Another luxury yacht came in on Monday morning and headed around to Nimborio just as I was heading up the hill for a quick walk. I was back by seven, by which time it was already up to 28 degrees. It’s due to get hotter soon, so if you are heading this way, be prepared.

June 21_3

Bits and Pieces

Bits and Pieces

Hello, and here’s wishing you a good week ahead, happy solstice and all that. Or, happy Witchling Day if you happen to live in the imaginary village of Saddling, down on Romney Marsh. Not sure what I’m talking about? Click here. (Note, that’s book two of a series, but it’s set around the summer solstice.)

Neil June 19_12

Other news… The photos today are from Neil, as you can tell by the quality and style. He’s currently arranging to have a one-day diving course with the new Symi diving school, Blue Lagoon Divers. A friend did this the other day and had an amazing experience. There are longer courses and various ways to arrange them as everything is tailor-made to suit you. If Neil gets on with the introductory morning course (during which you do all your safety training and your first dive, one-on-one with an instructor), then he may go on to do the longer one so he can dive deeper.

neil june_03

We’ve had some traffic police from Rhodes on the island of late; different uniforms and everything. Apparently, and this is café chatter, they came over following the complaints about the biker-boys* and the way they make up for lack of manhood by removing the baffles from their exhausts, so they have the noisiest moped on the island or some other childish thing. Many people who live along the main road have been disturbed by their curfew-breaking antics, and enough was clearly enough. Hopefully, they’ve been put in their quieter place. Things are certainly a lot quieter than they were.
(* Or biker girls. Definitely biker men who should know better, ’cos I’ve seen one doing a wheely up the main road. I’d say he was 40 going on 12.)

Neil June 19_01

Another thing I’ve noticed in groups on Facebook is more and more people asking for advice about how to stay longer than 90 days. These are Brits who want to come to Greece for a full summer or who want to move out here for a year and try it out. I can’t believe I am still seeing this kind of question, and I can’t believe how calmly and kindly most people are answering it. Did the yUK government not make it clear? After Brexit, if you want to have an extended stay in Greece (or another EU country), then, basically, you’re stuffed. You can’t. End of. You can’t extend your 90 days while you are here. Sorry. Well, you can arrange a certain visa before you leave if you’ve got a place to go and a job etc., but you can’t do it on a whim like you used to. There are other ways around it, like buy a property for a quarter of a million or have an income of more than 2K per month, a large amount of savings in a Greek bank, private health insurance and so on. But the good old days of being able to come for six months, or even four, or even 91 days (in a rolling 180) are over. Brexit, the gift that keeps giving.

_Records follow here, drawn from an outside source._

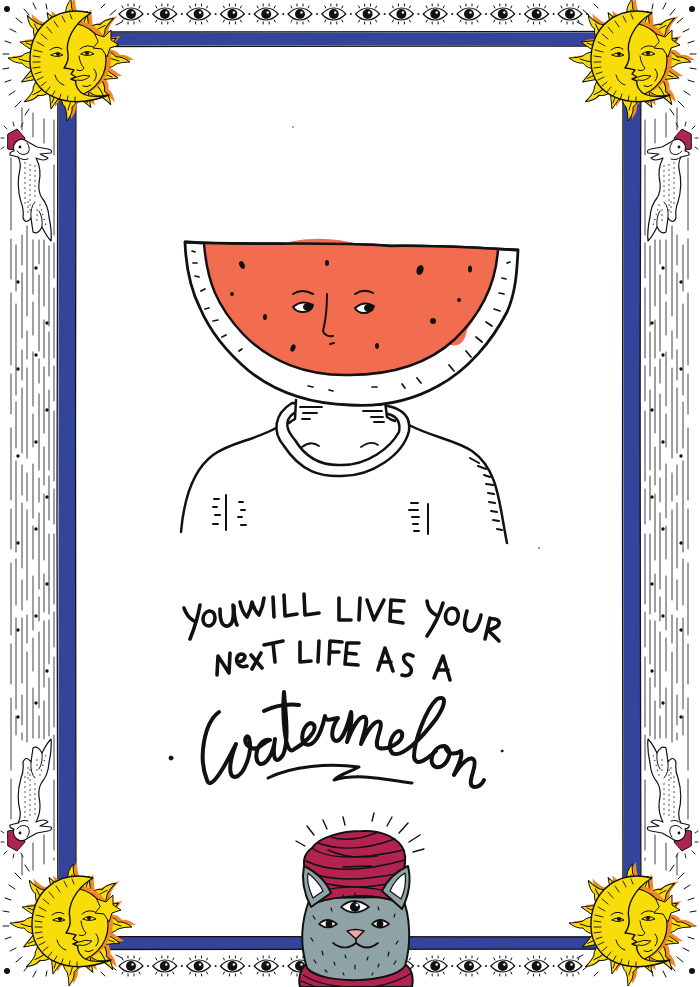
<!DOCTYPE html>
<html lang="en">
<head>
<meta charset="utf-8">
<title>You will live your next life as a watermelon</title>
<style>
:root{--ink:#111;--paper:#fff;--blue:#34449b;--melon:#f26d50;--yellow:#f9dd0b;--orange:#f08a24;--crimson:#b3234f;--fur:#8fa3a6;--pink:#f0a3a8}
*{margin:0;padding:0}
html,body{width:700px;height:987px;overflow:hidden;background:var(--paper)}
.poster{display:block;width:700px;height:987px;background:var(--paper)}
.line{fill:none;stroke:var(--ink);stroke-linecap:round;stroke-linejoin:round}
.ink{fill:var(--ink)}
.paper{fill:var(--paper)}
.melon{fill:var(--melon)}
.yellow{fill:var(--yellow)}
.orange{fill:var(--orange)}
.crimson{fill:var(--crimson)}
.fur{fill:var(--fur)}
.pink{fill:var(--pink)}
.blue{fill:none;stroke:var(--blue)}
.outlined{stroke:var(--ink);stroke-linecap:round;stroke-linejoin:round}
</style>
</head>
<body>
<svg class="poster" viewBox="0 0 700 987" role="img" aria-label="Fortune card: You will live your next life as a watermelon">
<defs>
  <g id="eye">
    <path class="paper outlined" stroke-width="1.2" d="M-12 0Q-6-6 0-6Q7-6 12 0Q6 6 0 6Q-7 6-12 0Z"/>
    <circle class="ink" r="5"/><circle class="paper" cx="1.5" cy="-1.5" r="1.2"/>
    <path class="line" stroke-width="1" d="M-8-6-9-8M-3-8V-10M3-8V-10M8-6 9-8M-8 6-9 8M-3 8V10M3 8V10M8 6 9 8"/>
    <circle class="ink" cx="17" r="1"/>
  </g>
  <g id="eye-group"><use href="#eye"/><use href="#eye" x="33.8"/><use href="#eye" x="67.6"/><use href="#eye" x="101.4"/><use href="#eye" x="135.2"/></g>
  <g id="ray-pair">
    <path d="M-9-34Q-9-43-3-47Q-4-53 2-61Q2-52 4-47Q9-42 8-33Z"/>
    <path d="M7-33 18-49 20-29Z"/>
    <path d="M-2-36Q-2-43 1-50M14-35 17-43" fill="none"/>
  </g>
  <g id="rays">
    <use href="#ray-pair"/><use href="#ray-pair" transform="rotate(45)"/><use href="#ray-pair" transform="rotate(90)"/><use href="#ray-pair" transform="rotate(135)"/><use href="#ray-pair" transform="rotate(180)"/><use href="#ray-pair" transform="rotate(225)"/><use href="#ray-pair" transform="rotate(270)"/><use href="#ray-pair" transform="rotate(315)"/>
  </g>
  <g id="sun-moon">
    <use href="#rays" class="orange" transform="translate(4 -2)"/>
    <use href="#rays" class="yellow outlined" stroke-width="1"/>
    <circle class="orange" cx="4" cy="-2" r="38"/>
    <circle class="yellow outlined" stroke-width="1.2" r="37"/>
    <path class="yellow outlined" stroke-width="1.4" d="M22-47C-14-56-40-32-39 2C-38 34-4 52 40 35C24 38 13 36 9 29Q6 24 7 21L2 19 7 17 2 14 5 10Q-2 8-5 8Q0 1-1-6C-4-19 4-36 22-47Z"/>
    <path class="line" stroke-width="1" d="M-19-10Q-13-15-7-11M-18-5Q-12-9-6-5Q-12-2-18-5M-14 15Q-12 23-5 25M11-11Q18-17 26-12M12-6Q18-11 25-6Q18-3 12-6M10-4Q11 4 15 8Q13 12 8 10M8 17Q14 14 21 16Q15 22 8 20M25 9Q30 15 25 21M14 26Q18 28 22 25"/>
    <circle class="ink" cx="-11" cy="-6" r="2"/><circle class="ink" cx="18" cy="-7" r="2"/>
    <path class="line" stroke-width=".9" d="M-35-10-27-8M-36-4-29-3M-36 2-29 2M-36 8-29 7M-34 14-28 12M-32 20-26 17M-28 26-23 22M-23 32-19 27M-17 36-14 31M-10 40-8 34M-2 41-1 36M6 42 6 37M-32-18-25-14M-28-26-22-21M-22-33-17-27M-15-39-11-33M-7-44-4-38M1-46 3-41"/>
    <path class="yellow outlined" stroke-width="1" d="M26-26 35-23 42-30 42-20 50-15 41-12 38-3 33-11 24-12 29-18Z"/>
  </g>
  <g id="rabbit">
    <path class="crimson outlined" stroke-width="1" d="M8 134 17 129 25 138 19 151 8 149Z"/>
    <path class="paper outlined" stroke-width="1.2" d="M17 141Q22 137 28 142L37 147 48 149Q53 150 51 153L40 154 48 158Q45 162 36 158Q42 169 39 183Q38 192 42 198Q48 205 49 217Q52 231 51 241Q47 237 42 227Q38 235 33 232L31 218Q26 225 23 218Q24 209 21 202Q16 185 20 169Q21 162 18 157L10 155Q9 152 14 151Q12 145 17 141Z"/>
    <path class="line" stroke-width="1" d="M17 151Q22 157 28 153Q31 148 27 143M31 218Q30 207 35 202M42 227Q43 217 39 211M18 157Q23 161 28 159"/>
    <circle class="ink" cx="20" cy="147" r="1.4"/>
    <path class="line" stroke-width="1.3" stroke-dasharray="0 5" d="M25 163V204M30 165V212M35 166V198M40 205 47 229M28 202V216M37 210V225"/>
    <path class="line" stroke-width=".9" d="M7 129 4 126M14 126 13 122M21 127 23 123M4 138H1M4 147 1 149"/>
  </g>
  <g id="rain" class="line" stroke-width=".8">
    <path stroke-dasharray="72 9 40 14" d="M11 158V835"/>
    <path stroke-dasharray="46 13 91 7" d="M16 245V735"/>
    <path stroke-dasharray="30 8 65 12" d="M22 108V130M22 235V740M22 855V875"/>
    <path stroke-dasharray="90 15 28 9" d="M27 226V753"/>
    <path stroke-dasharray="54 8 33 17" d="M33 113V137M33 240V738M33 843V870"/>
    <path stroke-dasharray="24 11 76 8" d="M39 240V738"/>
    <path stroke-dasharray="66 14 38 9" d="M44 119V143M44 240V742M44 835V864"/>
    <path stroke-dasharray="80 6 44 14" d="M49 246V736"/>
    <path stroke-dasharray="35 10 70 8" d="M54 120V860"/>
    <path stroke-width="3.4" stroke-dasharray="0 87" d="M18 282V720M36 268V730M47 323V710"/>
  </g>
  <g id="corner-marks">
    <circle class="ink" cx="7" cy="9" r="3"/>
    <path class="line" stroke-width="1" d="M16 18 22 23M24 9 29 15M33 3 36 9M10 29 16 32M5 41 11 43M3 54H9M3 69 9 68M5 82 11 80M9 95 15 91M15 107 21 101M25 115 29 109M46 4 47 9M101 8 105 4M110 15 116 10M116 25 122 22"/>
  </g>
  <g id="side-half"><use href="#rabbit"/><use href="#corner-marks"/></g>
  <g id="side"><use href="#rain"/><use href="#side-half"/><use href="#side-half" transform="matrix(1 0 0 -1 0 980)"/></g>
</defs>

<g id="border">
  <path class="blue" stroke-width="17" d="M67 40V943M632 40V943"/>
  <path class="blue" stroke-width="13" d="M60 39H640M60 943H640"/>
  <path class="line" stroke-width="1.3" d="M58 32 641 31.5 640 400 641 949 58 949.5 57 520ZM76 46.5 623 46 622.5 500 623 937 76 936.5 75.5 430Z"/>
  <use href="#side"/>
  <use href="#side" transform="matrix(-1 0 0 1 699 0)"/>
  <use href="#eye-group" x="131" y="14"/><use href="#eye-group" x="300" y="14"/><use href="#eye" x="469" y="14"/><use href="#eye" x="502.8" y="14"/><use href="#eye" x="536.6" y="14"/><use href="#eye" x="570" y="14"/>
  <use href="#eye-group" x="131" y="966"/><use href="#eye-group" x="300" y="966"/><use href="#eye" x="469" y="966"/><use href="#eye" x="502.8" y="966"/><use href="#eye" x="536.6" y="966"/><use href="#eye" x="570" y="966"/>
  <use href="#sun-moon" x="69" y="60"/><use href="#sun-moon" x="630" y="60"/>
  <use href="#sun-moon" x="71" y="925"/><use href="#sun-moon" x="630" y="925"/>
</g>

<g id="watermelon-person">
  <g class="line" stroke-width="2.5">
    <path d="M181 532C184 498 193 470 213 455C231 442 253 441 278 427M409 425C432 437 455 440 472 451C499 470 499 504 507 543"/>
    <path class="paper" d="M292 403C274 414 272 432 284 446C301 472 321 477 342 476C372 476 403 455 409 431C411 416 402 409 388 406Z"/>
    <path class="paper" d="M294 413C283 421 287 431 295 440C307 460 324 466 342 465C368 465 390 448 399 432C401 421 396 416 388 414"/>
    <path class="paper" stroke="none" d="M296 398H386L387 426 294 424Z"/>
    <path d="M296 400 295 419Q291 421 289 423M385 401 387 417Q391 420 395 421"/>
    <path stroke-width="1.8" d="M300 407H322M303 413H317M302 419H310M354 405H381M363 411H382M371 417H383M374 422H384M302 447Q311 440 319 446M361 447Q371 440 378 445"/>
    <path stroke-width="2" d="M226 495V530M428 504V534M214 499H219M213 507H217M215 515H220M213 524H218M239 502H243M241 510H245M238 517H242M241 525H246M411 503H418M409 510H418M412 517H419M413 524H418M414 531H419M470 458 479 463M478 466 486 469M484 475 490 477M486 484 493 485M488 493 494 494M489 502 495 503M491 511 497 512M493 520 499 521M497 529 502 530"/>
  </g>
  <path class="paper outlined" stroke-width="2.8" d="M185 242C186 270 191 290 200 308C212 336 230 355 249 371C278 394 314 404 350 405C382 407 413 400 438 386C468 370 492 341 507 312C516 292 517 270 518 250C475 248 440 245 390 246C320 241 250 246 185 242Z"/>
  <path class="melon" d="M205 243C245 246 270 244 288 242Q325 234 361 245L498 248C498 278 486 302 467 330Q464 348 450 345C420 369 384 375 349 375C307 376 270 362 243 333C215 303 207 277 205 243Z"/>
  <path class="line" stroke-width="2.5" d="M185 242C250 246 320 241 390 246C440 245 475 248 518 250M204 243C207 282 217 306 243 334C270 362 307 376 349 375C390 375 427 365 455 339C482 313 496 284 498 249"/>
  <path class="line" stroke-width="1.7" d="M192 251 195 252M193 263 197 263M195 276 199 277M201 291 205 289M205 309 209 308M213 321 218 320M222 337 226 335M239 351 242 349M507 263 510 262M502 278 506 279M499 293 504 294M494 309 500 311M486 322 492 326M476 337 482 342M466 351 471 357M449 365 454 371M417 378 421 383M402 384 405 388M372 387H377M329 390 333 391M308 386 313 387"/>
  <g class="ink">
    <ellipse cx="242" cy="265" rx="2.6" ry="4" transform="rotate(-25 242 265)"/><ellipse cx="327" cy="263" rx="2" ry="3"/><ellipse cx="420" cy="270" rx="3.4" ry="5" transform="rotate(20 420 270)"/><ellipse cx="470" cy="269" rx="2" ry="3.5"/><circle cx="232" cy="294" r="2"/><ellipse cx="265" cy="317" rx="2" ry="3"/><ellipse cx="293" cy="348" rx="2.4" ry="3.8" transform="rotate(20 293 348)"/><ellipse cx="377" cy="346" rx="2" ry="3"/><circle cx="433" cy="321" r="3"/><circle cx="459" cy="300" r="2"/>
  </g>
  <g class="line" stroke-width="2">
    <path class="paper" d="M293 307Q302 299 313 305Q311 312 303 312Q296 312 293 307ZM355 308Q364 300 374 306Q371 313 364 313Q358 313 355 308Z"/>
    <path d="M293 294Q302 288 313 294M355 294Q364 288 373 293M327 294Q327 315 323 331Q325 337 333 336M330 344 334 343"/>
  </g>
  <ellipse class="ink" cx="308" cy="307" rx="5" ry="4"/><ellipse class="ink" cx="369" cy="308" rx="5" ry="4"/>
</g>

<g id="lettering" class="line" role="img" aria-label="You will live your next life as a watermelon">
  <path id="you-will" stroke-width="3.6" d="M184 608Q187 617 194 621M200 605Q197 622 190 639M209 611C201 613 201 626 209 626C217 625 217 610 209 611M220 609C220 621 222 627 228 626C234 624 234 615 233 605M234 606Q234 619 237 625M240 602Q242 612 247 617Q251 610 252 602Q254 610 259 615Q263 607 264 598M273 597 274 617M284 595 285 616 297 614M304 594 305 615 319 613"/>
  <path id="live-your" stroke-width="3.6" d="M339 598 339 620 351 620M360 598 359 620M367 600 374 620 384 600M404 601 391 600 390 621 403 623M391 611 401 611M427 601Q428 611 436 615M443 603Q438 620 427 636M452 608C444 609 443 623 451 624C460 624 461 608 452 608M467 611C463 624 464 630 470 631C476 631 479 624 481 615M490 618 485 639M490 619C500 617 505 626 488 630L499 641"/>
  <path id="next-life-as-a" stroke-width="3.6" d="M217 675 218 656 229 673 230 653M237 662C245 662 248 654 241 654C234 655 235 670 247 666M251 655 262 668M261 653 252 669M264 645 283 641M273 643 275 662M300 642 300 662 311 661M319 641 318 662M342 642 330 641 329 664M330 652 339 652M359 643 347 643 345 664 358 665M346 653 356 654M378 670 385 648 393 671M380 662 391 662M413 656C405 651 400 658 407 664C415 669 411 678 402 675M434 678 443 656 450 680M437 670 448 670"/>
  <path id="watermelon-script" stroke-width="4" d="M219 712C204 723 198 758 207 780C210 791 222 772 236 744C229 762 228 777 235 777C244 776 253 752 249 738C246 732 241 744 252 748C258 751 262 743 270 740C258 737 252 760 260 764C268 765 274 750 275 739C272 758 275 766 283 755C289 742 286 717 284 692C282 716 285 755 293 750C300 746 318 733 314 725C308 717 297 737 305 744C314 748 321 734 325 716C325 723 334 718 338 718C331 728 330 741 337 741C344 739 348 724 351 712C353 720 349 734 347 742C352 729 359 715 365 717C369 720 363 735 361 744C367 731 375 719 380 722C384 726 372 745 379 748C387 750 404 743 402 733C397 725 385 744 392 753C401 759 421 739 436 719C447 703 446 695 437 699C426 709 414 741 414 757C416 767 426 760 436 751"/>
  <path id="watermelon-script-end" stroke-width="4" d="M444 746C433 746 427 764 436 767C446 769 455 751 445 746C447 755 455 755 461 751C463 758 457 767 454 775C462 762 471 755 474 760C478 766 465 785 474 787Q481 787 484 780M264 711Q281 703 299 705"/>
  <path id="flourish" stroke-width="3" d="M268 778C292 766 329 763 359 767C350 772 340 774 334 780C357 773 383 779 412 783"/>
  <circle class="ink" cx="171" cy="758" r="2"/><circle class="ink" cx="502" cy="751" r="1"/>
</g>

<g id="fortune-cat">
  <path class="line" stroke-width="1.4" d="M296 841 305 846M307 826 314 835M323 820 327 829M343 817 345 825M374 813 372 821M392 817 387 826M408 823 399 833M420 835 409 842M424 849 413 852"/>
  <path class="crimson outlined" stroke-width="2" d="M300 987Q297 973 306 964H405Q415 971 412 987Z"/>
  <path class="line" stroke-width="1.3" d="M303 975Q320 986 350 987M412 973Q396 983 373 987M301 981 316 987"/>
  <path class="fur outlined" stroke-width="2" d="M310 898C301 921 300 946 307 968C321 985 392 984 405 966C411 946 411 916 402 897Z"/>
  <path class="crimson outlined" stroke-width="2" d="M306 871C301 860 306 852 312 848C319 837 342 831 362 831C383 830 400 839 404 851C407 860 404 870 402 878C407 889 404 898 397 902C373 893 340 895 315 903C304 895 303 881 306 871Z"/>
  <path class="line" stroke-width="1.4" d="M312 848Q335 865 404 850M318 843Q351 855 395 839M306 861Q340 878 405 860M307 871Q337 886 401 873M312 879Q350 894 400 881M319 891Q359 882 397 894M331 837Q350 843 376 833M328 850Q350 860 377 856M343 867 371 866"/>
  <path class="fur outlined" stroke-width="2" d="M311 907Q300 886 304 866Q324 876 331 893ZM382 891Q390 874 408 866Q413 887 402 909Z"/>
  <path class="paper outlined" stroke-width="1.2" d="M313 898Q306 883 308 873Q319 882 323 891ZM390 891Q395 879 405 873Q407 886 401 899Z"/>
  <g class="paper outlined" stroke-width="1.7">
    <path d="M341 907Q354 895 369 907Q354 918 341 907Z"/>
    <path d="M319 924Q327 916 337 924Q328 931 319 924ZM372 924Q380 916 389 924Q380 931 372 924Z"/>
  </g>
  <circle class="ink" cx="355" cy="907" r="5"/><circle class="paper" cx="357" cy="905" r="1.4"/>
  <circle class="ink" cx="329" cy="924" r="3.4"/><circle class="ink" cx="380" cy="924" r="3.4"/>
  <path class="pink outlined" stroke-width="1.5" d="M347 931Q355 928 364 931L356 939Z"/>
  <path class="line" stroke-width="1.7" d="M356 939V943Q345 952 333 943M356 943Q367 952 378 943"/>
  <path class="line" stroke-width="1.2" d="M345 898 343 895M355 896V893M364 898 366 895M313 916 315 919M331 908 332 911M378 907 379 910M395 914 394 917M311 938 313 941M322 951 323 955M314 960 316 963M334 962 335 965M345 955 346 958M355 965V969M368 957 367 960M379 964 378 967M389 952 388 956M398 941 396 944M396 961 394 964M343 973 344 975M373 973 372 975M325 970 327 972"/>
</g>
<circle class="ink" cx="293" cy="127" r=".7"/><circle class="ink" cx="539" cy="548" r=".8"/>
</svg>
</body>
</html>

Neil June 19_03

Oh, finally, talking of gifts. Another friend recently had a parcel from UK Amazon which only took eight weeks to get here and only cost an extra €45.00 in customs duty and so on, and that, by post-Brexit standards, is not bad. I ordered a book from Amazon Germany last Monday, and the tracking told me it was delivered on Thursday. Delivered being, left Athens, so probably on a Blue Star or a flight to Rhodes, but still, an excellent service. It was ordered via Germany, sent from Italy, arrived in Greece and was probably in my PO box last Friday. Nice. Must go now and pick it up.